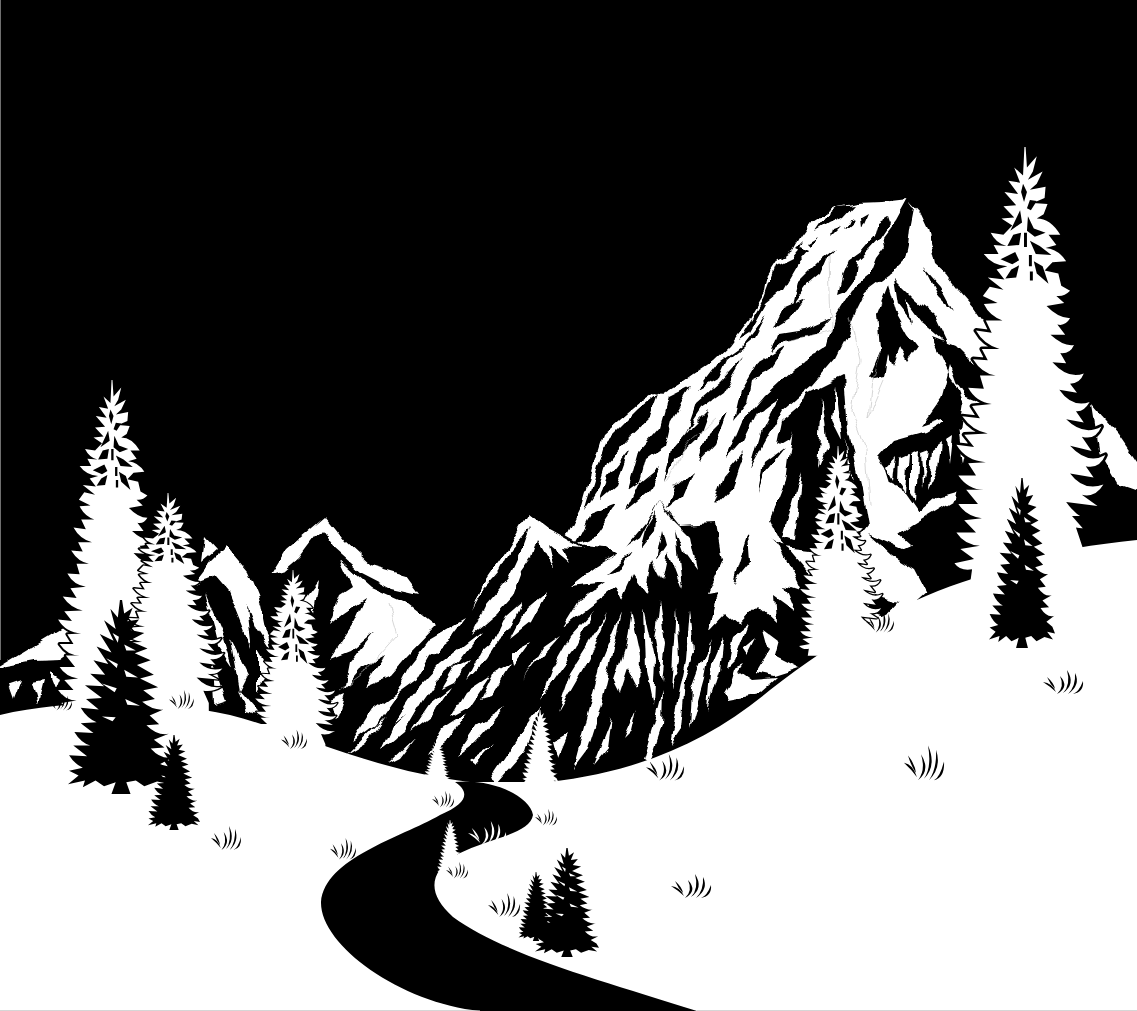
<!DOCTYPE html>
<html lang="en">
<head>
<meta charset="utf-8">
<title>Winter mountain road</title>
<style>
:root { --ink: #000; --snow: #fff; --hairline: #bbb; }
html, body { margin: 0; width: 1137px; height: 1011px; overflow: hidden; background: var(--ink); }
svg { display: block; }
.ink { fill: var(--ink); }
.snow { fill: var(--snow); }
.hairline { fill: none; stroke: var(--hairline); stroke-width: .6; }
.snowy-fir { fill: var(--snow); stroke: var(--ink); stroke-width: 5; stroke-linejoin: round; paint-order: stroke; }
.rough { filter: url(#inked-edge); }
</style>
</head>
<body>
<svg width="1137" height="1011" viewBox="0 0 1137 1011" role="img" aria-label="Black and white winter landscape with a mountain, fir trees and a winding road">
<defs>
  <filter id="inked-edge" filterUnits="userSpaceOnUse" x="0" y="0" width="1137" height="1011" color-interpolation-filters="sRGB">
    <feTurbulence type="fractalNoise" baseFrequency=".05" numOctaves="2" seed="4"/>
    <feDisplacementMap in="SourceGraphic" scale="10" xChannelSelector="R" yChannelSelector="G"/>
  </filter>
  <path id="fir-gaps" class="ink" d="M-2 36L2 44L-1 54L-4 44ZM5 52L12 53L6 62L2 60ZM-5 62L-3 74L-15 82L-9 70ZM3 68L9 80L21 84L10 88L2 82ZM-12 86L-4 84L-6 96L-18 97ZM5 92L15 97L27 106L11 105ZM-25 110L-10 103L-6 111L-13 115ZM-1 84L2 84L2 98L-1 98ZM4 106L7 106L7 117L4 117ZM-14 120L-6 116L-9 128L-20 129ZM9 112L18 117L24 134L12 124ZM5 122L8 122L8 131L5 131Z"/>
  <path id="tall-fir" class="snowy-fir" d="M-.6 0L.6 0L2 20L12 9L8 24L3 32L18 24L12 36L5 42L21 39L20 50L8 55L23 56L19 66L12 70Q26 70 36 86L24 86L32 96L21 99Q34 100 42 112L28 113L20 121L34 124L37 136L46 141Q40 147 32 146L40 153L22 156Q34 168 46 168Q41 176 33 174L41 184L26 184Q40 196 50 194Q46 203 36 202L42 212L28 211Q44 228 60 222Q56 232 46 232L53 241L35 238Q48 256 66 250Q60 260 52 259L60 270L42 267Q60 284 78 274Q72 288 58 284L68 298L46 293Q64 312 82 302Q76 316 62 313L70 324L46 320Q60 338 80 331Q72 344 58 341L74 352L42 348Q58 370 78 366Q66 376 52 373L60 396L60 428L-56 428L-54 414Q-66 416 -72 408L-52 404L-66 394L-46 391Q-62 390 -70 378L-50 378L-62 366L-44 364Q-60 362 -68 350L-48 350L-60 336L-42 336Q-58 336 -68 322L-50 322L-58 310L-40 309Q-60 308 -70 292L-52 294L-62 282L-38 281Q-54 278 -64 264L-46 266L-54 254L-34 252Q-50 250 -58 236L-42 237L-46 224L-30 224Q-44 222 -53 208L-38 209L-44 198L-26 198Q-42 194 -50 180L-34 182L-40 170L-23 170Q-36 166 -42 154L-28 153L-43 146L-36 137L-22 140L-38 128L-21 130L-29 120L-18 117Q-34 116 -42 105L-27 105L-32 96L-19 97Q-30 94 -35 84L-22 86L-13 77L-24 70L-11 69L-22 58L-9 57L-21 44L-7 46L-17 33L-5 35L-11 20L-2 28Z"/>
  <path id="pine" d="M-1 0L1 0L3 14L11 8L6 22L17 20L9 31L22 34L8 42L25 50L13 55L28 62L15 67L31 77L18 81L35 90L21 93L32 102L20 105Q30 114 40 113L27 119L36 128L24 129Q34 140 45 138L31 144L41 152L28 153Q38 165 49 162L37 169L46 175L50 183L38 181L47 190L34 187L22 192L14 186L5 188L9 200L-9 200L-5 188L-16 192L-24 186L-36 193L-34 186L-50 190L-40 181L-49 176L-36 173Q-44 169 -49 160L-32 161L-45 150L-29 150Q-38 147 -44 136L-26 137L-38 127L-23 126Q-32 122 -38 111L-21 113L-33 102L-18 101L-34 88L-16 89L-29 76L-15 77L-26 62L-12 66L-23 48L-9 54L-20 35L-7 42L-16 21L-5 30L-10 9L-3 18Z"/>
  <path id="pine-frost" d="M-8 34L-2 38L-3 44ZM3 46L14 52L5 52ZM-14 60L-3 66L-4 70ZM3 72L16 80L5 79ZM-18 86L-4 91L-6 95ZM4 102L18 109L6 108ZM-18 120L-5 121L-8 125Z"/>
  <path id="grass" d="M0 13Q9 14 13 23Q8 18 0 13ZM4 8Q11 14 12 20Q7 15 4 8ZM14 25Q22 18 17 7Q27 18 14 25ZM20 24Q28 16 24 1Q33 15 20 24ZM25 25Q33 17 32 4Q38 16 25 25ZM30 25Q36 23 40 12Q41 23 30 25Z"/>
</defs>

<rect id="night-sky" class="ink" width="1137" height="1011"/>

<g id="great-mountain" class="rough">
  <path id="mountain-face" class="snow" d="M565 540L582 505L592 470L603 435L620 420L640 403L656 392L664 394L680 384L694 374L712 362L730 345L750 318L765 292L768 275L777 261L793 250L801 236L809 225L823 216L838 207L856 203L882 202L908 199L920 212L928 229L933 250L936 264L948 275L960 291L975 308L992 332L1000 400L968 440L955 500L912 526L900 535L945 575L900 615L780 700L640 640Z"/>
  <g id="rock-shadows" class="ink">
    <path d="M908 198L914 207L910 228L908 246L905 260L893 272L878 283L866 292L856 312L848 334L836 358L812 386L782 412L764 444L751 468L762 430L778 398L757 414L744 440L726 460L742 422L764 396L794 368L828 345L836 316L852 290L870 276L877 258L886 246L884 236L896 220Z"/>
    <path d="M888 284L896 312L908 334L918 347L908 362L900 348L893 366L888 352L884 376L868 379L880 350L877 312ZM894 278L916 300L935 316L948 344L922 322L906 300L912 322L898 304ZM932 336L955 345L985 375L990 405L965 395L950 375ZM950 364L942 395L920 426L941 419L960 430L964 402ZM924 268L940 286L954 312L938 296Z"/>
    <path d="M878 458L893 441L925 432L945 420L958 425L966 490L938 498L920 512L906 492L890 484L885 468Z"/>
    <path d="M806 394L844 375L848 430L862 490L868 525L845 555L785 548L770 518L785 480L792 428Z"/>
    <path d="M839 207L854 205L843 217L828 224L815 232L824 219ZM888 218L890 224L880 239L870 250L857 262L855 278L846 290L838 293L842 276L848 262L862 252L874 238L878 224ZM842 226L832 236L834 229ZM818 237L811 246L808 243ZM804 240L800 250L796 248ZM856 220L846 229L851 218ZM868 214L862 228L861 218ZM776 266L792 258L802 246L810 250L796 266L782 290L765 304L748 334L739 340L764 298ZM836 248L826 260L820 274L807 285L792 306L798 282L818 262ZM805 298L790 318L774 328L784 307ZM830 318L815 334L785 341L771 352L778 334L803 330ZM766 315L754 338L727 360L719 378L698 390L720 361L744 344ZM784 347L768 372L752 380L748 402L734 420L741 390L757 363ZM744 356L722 394L702 408L686 432L696 403L720 382ZM708 410L697 440L676 460L665 484L672 450L692 426ZM728 412L714 446L699 462L708 432ZM746 450L733 486L714 506L724 476ZM806 400L789 438L777 445L782 420ZM784 448L765 472L758 491L763 464ZM690 387L671 420L665 446L645 460L639 482L628 490L639 451L660 427L668 398ZM659 393L650 418L626 441L606 464L598 490L585 510L606 442L638 410ZM629 450L616 486L600 500L608 476ZM660 466L648 492L626 510L638 484ZM616 505L595 536L575 544L590 515ZM693 470L682 496L667 508L675 486Z"/>
    <path d="M868 534L902 549L938 532L965 520L965 450L1000 430L1000 560L928 595L915 570L892 556ZM875 595L900 602L885 618L866 612Z"/>
  </g>
  <path id="snow-drips" class="snow" d="M886 468L896 457L893 482ZM899 458L908 454L905 492L898 482ZM910 454L919 451L916 500L910 490ZM921 453L929 450L923 486ZM932 449L941 442L938 470L929 490ZM946 440L952 436L949 464ZM802 470L795 541L783 537ZM822 398L828 446L818 470ZM836 386L842 440L832 420ZM846 440L853 482L848 470ZM955 380L971 403L985 410L965 407ZM965 432L985 440L970 446Z"/>
  <path class="hairline" d="M850 318L860 360L852 410L866 450L870 505M880 352L872 380L868 418L884 380M830 255L832 330L785 341M715 418L690 440L668 484"/>
  <path class="snow" d="M1092 404L1118 434L1137 462L1137 491L1117 484L1100 455Z"/>
</g>

<g id="left-peaks" class="rough">
  <path class="snow" d="M-4 668L32 646L75 620L85 642L60 660L34 661ZM205 538L216 550L202 562ZM226 546L248 572L261 604L270 650L256 628L246 604L251 648L228 590L216 576L194 584L212 560ZM325 517L346 543L371 566L406 576L420 595L393 589L362 573L334 548L321 530L300 558L286 570L272 574L288 548L305 534ZM340 560L372 588L408 604L436 626L408 655L390 676L366 686L386 655L360 670L343 690L348 664L374 632L350 652L330 660L356 620L366 598L345 612L328 626L340 594L352 586ZM205 592L222 632L233 668L218 646ZM231 640L248 674L240 690ZM258 650L270 670L258 692ZM212 660L226 700L214 704ZM303 600L318 580L313 612ZM238 688L262 716L246 712ZM330 700L345 694L336 720ZM10 684L22 680L15 698ZM32 682L44 680L38 704ZM49 672L60 680L56 690Z"/>
  <path class="hairline" d="M388 605L397 636L365 672L340 690"/>
</g>

<g id="front-ridge" class="rough">
  <path class="ink" d="M335 758L390 690L430 640L478 600L500 560L528 514L552 528L582 545L606 547L620 555L645 525L660 500L680 525L716 523L722 560L756 530L790 550L815 580L825 655L780 705L650 775L550 790L460 790Z"/>
  <g class="snow">
    <path d="M528 513L550 530L582 548L562 546L570 562L549 544L555 570L538 540L532 558L522 572L514 594L498 612L470 636L486 604L508 578L522 548L529 528L510 550L500 570L484 588L472 610L482 586L500 560Z"/>
    <path d="M660 500L672 518L690 536L697 570L684 552L676 530L682 590L668 552L662 580L652 560L646 594L633 576L622 600L616 586L590 606L564 626L580 600L606 582L570 586L596 566L620 552L640 538Z"/>
    <path d="M716 520L756 510L762 530L778 545L800 590L785 585L796 612L774 596L776 624L757 606L740 624L726 612L707 632L716 594L706 596L722 560L728 534ZM750 532L741 560L734 582L752 560ZM762 628L778 640L774 655L800 668L775 676L755 672L768 650ZM725 692L738 670L752 680L778 678L760 694L728 700Z" fill-rule="evenodd"/>
    <path d="M466 619L450 640L430 655L416 680L394 696L408 668L430 640ZM481 632L459 662L437 680L420 704L394 724L416 690L440 664ZM424 698L404 732L382 750L392 728ZM400 690L376 724L352 742L372 710ZM451 688L432 716L411 732L430 704ZM385 716L366 744L346 756ZM470 660L452 684L440 690L453 668ZM508 626L488 658L466 681L482 650ZM522 602L510 630L492 646L506 616ZM548 591L530 624L510 640L526 610ZM490 676L470 706L452 716L466 692ZM468 712L448 740L428 754L443 728ZM510 664L490 697L480 700L493 674ZM416 738L400 759L388 765ZM505 708L476 741L457 755L478 724ZM492 744L474 764L469 760ZM530 641L512 666L510 652Z"/>
    <path d="M560 636L535 664L524 680L543 648ZM592 612L575 650L556 676L540 700L552 668L570 636ZM609 612L588 660L566 698L558 712L571 672ZM622 612L611 664L600 710L588 748L573 768L588 712L602 660ZM630 610L640 656L639 690L628 668L620 692L614 680L624 650ZM644 608L655 660L653 704L646 670ZM660 600L666 642L662 680L655 640ZM676 606L679 660L671 690ZM690 610L694 650L685 682L681 730L670 746L678 700L686 660ZM663 690L662 726L650 762L644 758L655 722ZM612 718L608 748L594 765ZM635 710L630 732L622 740ZM710 640L704 680L690 730L692 688ZM724 636L720 672L708 710L712 664ZM748 624L735 660L727 668L733 636ZM526 750L496 784L490 780L518 738L540 706ZM568 734L558 758L554 742ZM756 640L748 656L744 650ZM744 664L730 684L735 668Z"/>
  </g>
  <path class="ink" d="M656 512L654 532L640 550L645 530ZM632 552L620 570L606 574ZM662 530L666 545L656 560Z"/>
</g>

<g id="snowy-firs">
  <use href="#tall-fir" transform="translate(1025 147) scale(.98 1.02)"/>
  <use href="#fir-gaps" transform="translate(1025 147) scale(.98 1.02)"/>
  <use href="#tall-fir" transform="translate(112 380) scale(.77 .82)"/>
  <use href="#fir-gaps" transform="translate(112 380) scale(.77 .82)"/>
  <use href="#tall-fir" transform="translate(168 493) scale(.68 .53)"/>
  <use href="#fir-gaps" transform="translate(168 493) scale(.68 .53)"/>
  <use href="#tall-fir" transform="translate(293 570) scale(.54 .44)"/>
  <use href="#fir-gaps" transform="translate(293 570) scale(.6 .7)"/>
  <use href="#tall-fir" transform="translate(838 446) scale(.54 .49)"/>
  <use href="#fir-gaps" transform="translate(838 446) scale(.7 .8)"/>
</g>
<path id="right-crag" class="ink" d="M1072 516L1137 516L1137 550L1100 548Z"/>

<g id="snowfield">
  <path class="snow" d="M0 715C70 699 160 700 230 715C300 733 370 770 470 782L548 782C640 772 710 740 770 690C840 635 910 598 975 578C1030 554 1080 546 1137 540L1137 1011L0 1011Z"/>
  <path id="road" class="ink" d="M455 782C492 778 530 796 533 815C530 834 490 838 458 854C428 872 427 894 453 917C505 955 600 980 697 1011L480 1011C400 1003 320 945 321 902C325 858 400 838 440 815C468 803 470 792 455 782Z"/>
</g>

<g id="distant-pines" class="snow">
  <use href="#pine" transform="translate(437 740) scale(.28 .23)"/>
  <use href="#pine" transform="translate(540 710) scale(.36 .39)"/>
  <use href="#pine" transform="translate(450 820) scale(.26 .29)"/>
</g>

<g id="dark-pines" class="ink">
  <use href="#pine" transform="translate(1022 478) scale(.66 .85)"/>
  <use href="#pine" transform="translate(121 600) scale(1.06 .97)"/>
  <use href="#pine" transform="translate(174 735) scale(.52 .475)"/>
  <use href="#pine" transform="translate(536 872) scale(.35 .345)"/>
  <use href="#pine" transform="translate(567 848) scale(.64 .545)"/>
</g>
<g id="pine-highlights" class="snow">
  <use href="#pine-frost" transform="translate(1022 478) scale(.66 .85)"/>
  <use href="#pine-frost" transform="translate(121 600) scale(1.06 .97)"/>
  <use href="#pine-frost" transform="translate(567 848) scale(.64 .545)"/>
</g>

<g id="grass-tufts" class="ink">
  <use href="#grass" transform="translate(1043 669)"/>
  <use href="#grass" transform="translate(904 744) scale(1 1.45)"/>
  <use href="#grass" transform="translate(671 873)"/>
  <use href="#grass" transform="translate(646 753) scale(.95 1.1)"/>
  <use href="#grass" transform="translate(488 892) scale(.8 1)"/>
  <use href="#grass" transform="translate(211 825) scale(.75 1)"/>
  <use href="#grass" transform="translate(330 837) scale(.65 .9)"/>
  <use href="#grass" transform="translate(281 729) scale(.65 .8)"/>
  <use href="#grass" transform="translate(169 689) scale(.62 .8)"/>
  <use href="#grass" transform="translate(48 693) scale(.6 .7)"/>
  <use href="#grass" transform="translate(432 790) scale(.55 .7)"/>
  <use href="#grass" transform="translate(535 808) scale(.55 .7)"/>
  <use href="#grass" transform="translate(446 861) scale(.55 .7)"/>
  <use href="#grass" transform="translate(866 610) scale(.7 .9)"/>
</g>
<use id="roadside-grass" class="snow" href="#grass" transform="translate(468 820) scale(.95 1)"/>
<path id="edge-line" class="hairline" d="M.5 0V660M0 1010.5H480M697 1010.5H1137"/>
</svg>
</body>
</html>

========================================================================

PROBLEM DETAILS => Among the records, find all lines that include the string "stroke" and return them.

SOLUTION FOR THIS EXERCISE =>
.hairline { fill: none; stroke: var(--hairline); stroke-width: .6; }
.snowy-fir { fill: var(--snow); stroke: var(--ink); stroke-width: 5; stroke-linejoin: round; paint-order: stroke; }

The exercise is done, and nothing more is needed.